Stephen Archer, December 16, 2011
It is clear that some other members of the EU, especially those within the Eurozone are irritated at the UK veto.
For them it is an opportunity for political point scoring and to set the UK up for taking some blame for anything that goes wrong should the Eurozone unravel any more.
But I think Prime minister David Cameron was correct in his decision and it is already being vindicated.
Even Germany has now come out and stated the importance of the UK to Europe. In truth, the value of the agreement on 9 December is very low. It could be years before it is ratified. So Cameron in effect said no to an agreement that will hardly benefit anyone anyway.
Last week's agreement does not come close to solving the Eurozone crisis and when that is fixed the agreement will be largely redundant anyway - other urgent economic measures will be more pressing such as bank liquidity and growth.
But what of the impact on the UK and UK employers?
This has been massively overplayed in the media; our influence in Europe will hardly change and when Sarkozy goes in 2012 we will be able to re-build a more balanced relationship with France. Merkel will also most likely be gone by late 2013; I believe she has been a weak leader in this crisis.
The UK still has extensive legal rights with the EU and these will not change. Nothing changes in the functional and technical manner of our EU membership and beyond the political posturing there remains even within the army of bureaucrats a pragmatic approach to members.
Employment laws will remain the same and even the system of recourse to Europe will remain the same. Only a further, dramatic re-negotiation of our terms of membership could change these things. In a two-speeded EU this is possible, but not probable.
The mobility of workers remains the same but I think that the UK will recover economically a little faster than the Eurozone now - even with Germany at its heart.
The UK will therefore be more attractive to overseas skilled and unskilled labour - this should be a valuable opportunity.
Unemployment has of course just risen in the UK but given the lag effect of the credit crisis and the impact of taxation and public sector layoffs this was of little surprise. The UK veto will not affect the UK's competitive currency value and this will help drive exports, growth and employment in the second half of 2012. A Eurozone economic disaster would change this adversely.

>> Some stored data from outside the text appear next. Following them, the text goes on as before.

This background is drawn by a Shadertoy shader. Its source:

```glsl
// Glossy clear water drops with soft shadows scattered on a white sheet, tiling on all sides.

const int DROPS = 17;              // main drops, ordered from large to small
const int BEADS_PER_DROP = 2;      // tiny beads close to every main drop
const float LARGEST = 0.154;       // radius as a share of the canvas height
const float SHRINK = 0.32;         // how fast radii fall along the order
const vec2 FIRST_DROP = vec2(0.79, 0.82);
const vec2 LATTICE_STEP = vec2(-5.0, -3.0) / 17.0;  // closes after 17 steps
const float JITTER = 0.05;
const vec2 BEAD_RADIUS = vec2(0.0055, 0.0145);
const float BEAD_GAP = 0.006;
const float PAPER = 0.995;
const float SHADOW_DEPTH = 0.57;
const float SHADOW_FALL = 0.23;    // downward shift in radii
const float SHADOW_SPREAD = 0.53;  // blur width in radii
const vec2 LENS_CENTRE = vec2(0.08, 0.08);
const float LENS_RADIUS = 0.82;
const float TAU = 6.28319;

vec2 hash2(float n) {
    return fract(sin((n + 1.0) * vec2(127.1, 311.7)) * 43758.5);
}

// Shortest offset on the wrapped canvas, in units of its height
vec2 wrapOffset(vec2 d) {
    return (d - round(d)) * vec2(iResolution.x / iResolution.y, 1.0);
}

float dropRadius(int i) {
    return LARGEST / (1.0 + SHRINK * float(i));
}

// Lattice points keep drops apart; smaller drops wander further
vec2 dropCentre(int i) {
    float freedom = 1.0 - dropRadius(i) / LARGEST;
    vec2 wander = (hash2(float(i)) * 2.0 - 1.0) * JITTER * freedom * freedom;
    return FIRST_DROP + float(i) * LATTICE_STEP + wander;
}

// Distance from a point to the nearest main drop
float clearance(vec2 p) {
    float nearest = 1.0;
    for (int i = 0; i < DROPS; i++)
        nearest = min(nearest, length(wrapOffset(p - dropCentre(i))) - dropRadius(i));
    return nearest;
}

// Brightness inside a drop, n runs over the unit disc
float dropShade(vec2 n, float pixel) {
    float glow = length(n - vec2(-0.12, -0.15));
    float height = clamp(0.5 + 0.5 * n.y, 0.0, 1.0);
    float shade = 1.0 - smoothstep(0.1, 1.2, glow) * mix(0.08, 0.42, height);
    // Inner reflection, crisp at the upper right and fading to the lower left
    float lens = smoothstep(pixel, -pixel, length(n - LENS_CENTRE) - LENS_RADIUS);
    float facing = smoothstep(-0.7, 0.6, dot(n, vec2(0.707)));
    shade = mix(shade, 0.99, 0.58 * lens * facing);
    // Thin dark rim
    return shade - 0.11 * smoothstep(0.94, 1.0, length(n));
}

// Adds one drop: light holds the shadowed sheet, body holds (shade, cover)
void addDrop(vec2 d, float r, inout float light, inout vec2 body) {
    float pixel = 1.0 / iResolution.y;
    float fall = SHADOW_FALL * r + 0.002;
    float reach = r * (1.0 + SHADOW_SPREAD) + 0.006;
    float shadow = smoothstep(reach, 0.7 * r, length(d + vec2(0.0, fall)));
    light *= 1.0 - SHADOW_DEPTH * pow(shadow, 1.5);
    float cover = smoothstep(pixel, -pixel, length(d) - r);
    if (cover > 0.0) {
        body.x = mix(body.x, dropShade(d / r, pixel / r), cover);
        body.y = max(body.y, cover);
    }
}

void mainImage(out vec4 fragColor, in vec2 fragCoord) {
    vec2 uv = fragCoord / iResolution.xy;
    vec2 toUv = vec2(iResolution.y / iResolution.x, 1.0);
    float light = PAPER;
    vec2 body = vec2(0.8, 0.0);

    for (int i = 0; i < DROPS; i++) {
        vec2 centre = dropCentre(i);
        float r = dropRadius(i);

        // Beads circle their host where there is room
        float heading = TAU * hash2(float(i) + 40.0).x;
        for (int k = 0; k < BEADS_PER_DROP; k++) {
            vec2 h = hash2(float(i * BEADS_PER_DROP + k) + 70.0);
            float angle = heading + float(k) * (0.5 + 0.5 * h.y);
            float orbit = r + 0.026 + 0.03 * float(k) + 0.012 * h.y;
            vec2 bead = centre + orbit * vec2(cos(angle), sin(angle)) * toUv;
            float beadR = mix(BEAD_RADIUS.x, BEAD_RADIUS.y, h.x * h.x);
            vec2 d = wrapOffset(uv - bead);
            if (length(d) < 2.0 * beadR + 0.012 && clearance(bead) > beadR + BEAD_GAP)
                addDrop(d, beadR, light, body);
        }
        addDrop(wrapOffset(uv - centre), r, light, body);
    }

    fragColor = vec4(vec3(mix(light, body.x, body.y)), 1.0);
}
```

Inward investment should be a bi-product of the EU Veto. To the international manufacturing community the UK now looks like an even better location to be based in Europe. Wage costs are under control and we are more immune to the contagion effects of the Eurozone debt crisis than the other large EU economies.
As far as existing trade relationships are concerned we will see the pragmatism of business come through. Business has little interest in the bloated and ponderous machinations of the EU. Trade will continue, wealth will continue to be sought after. Yes, some trading will be impacted by EU austerity programmes but new opportunities will also emerge as the commercial dynamics of the EU countries change.
The financial regulations that will come into play will be looked at even more closely by the UK and their enforcement watched with greater interest - i.e. the implementation is going to have to be very clean and fair.
There are pragmatic, economic, political and commercial aspects of the UK veto. Currently the focus is on the political. We will soon move into the commercial considerations, here we will be quite well placed.
Doubtless the other 10 non-Eurozone members are looking on with interest and with some tacit support for the UK. It will be interesting to see how this plays out, but the Eurozone club is now firmly not in the 'greener grass' category.
Stephen Archer (pictured), business analyst and director of Spring Partnerships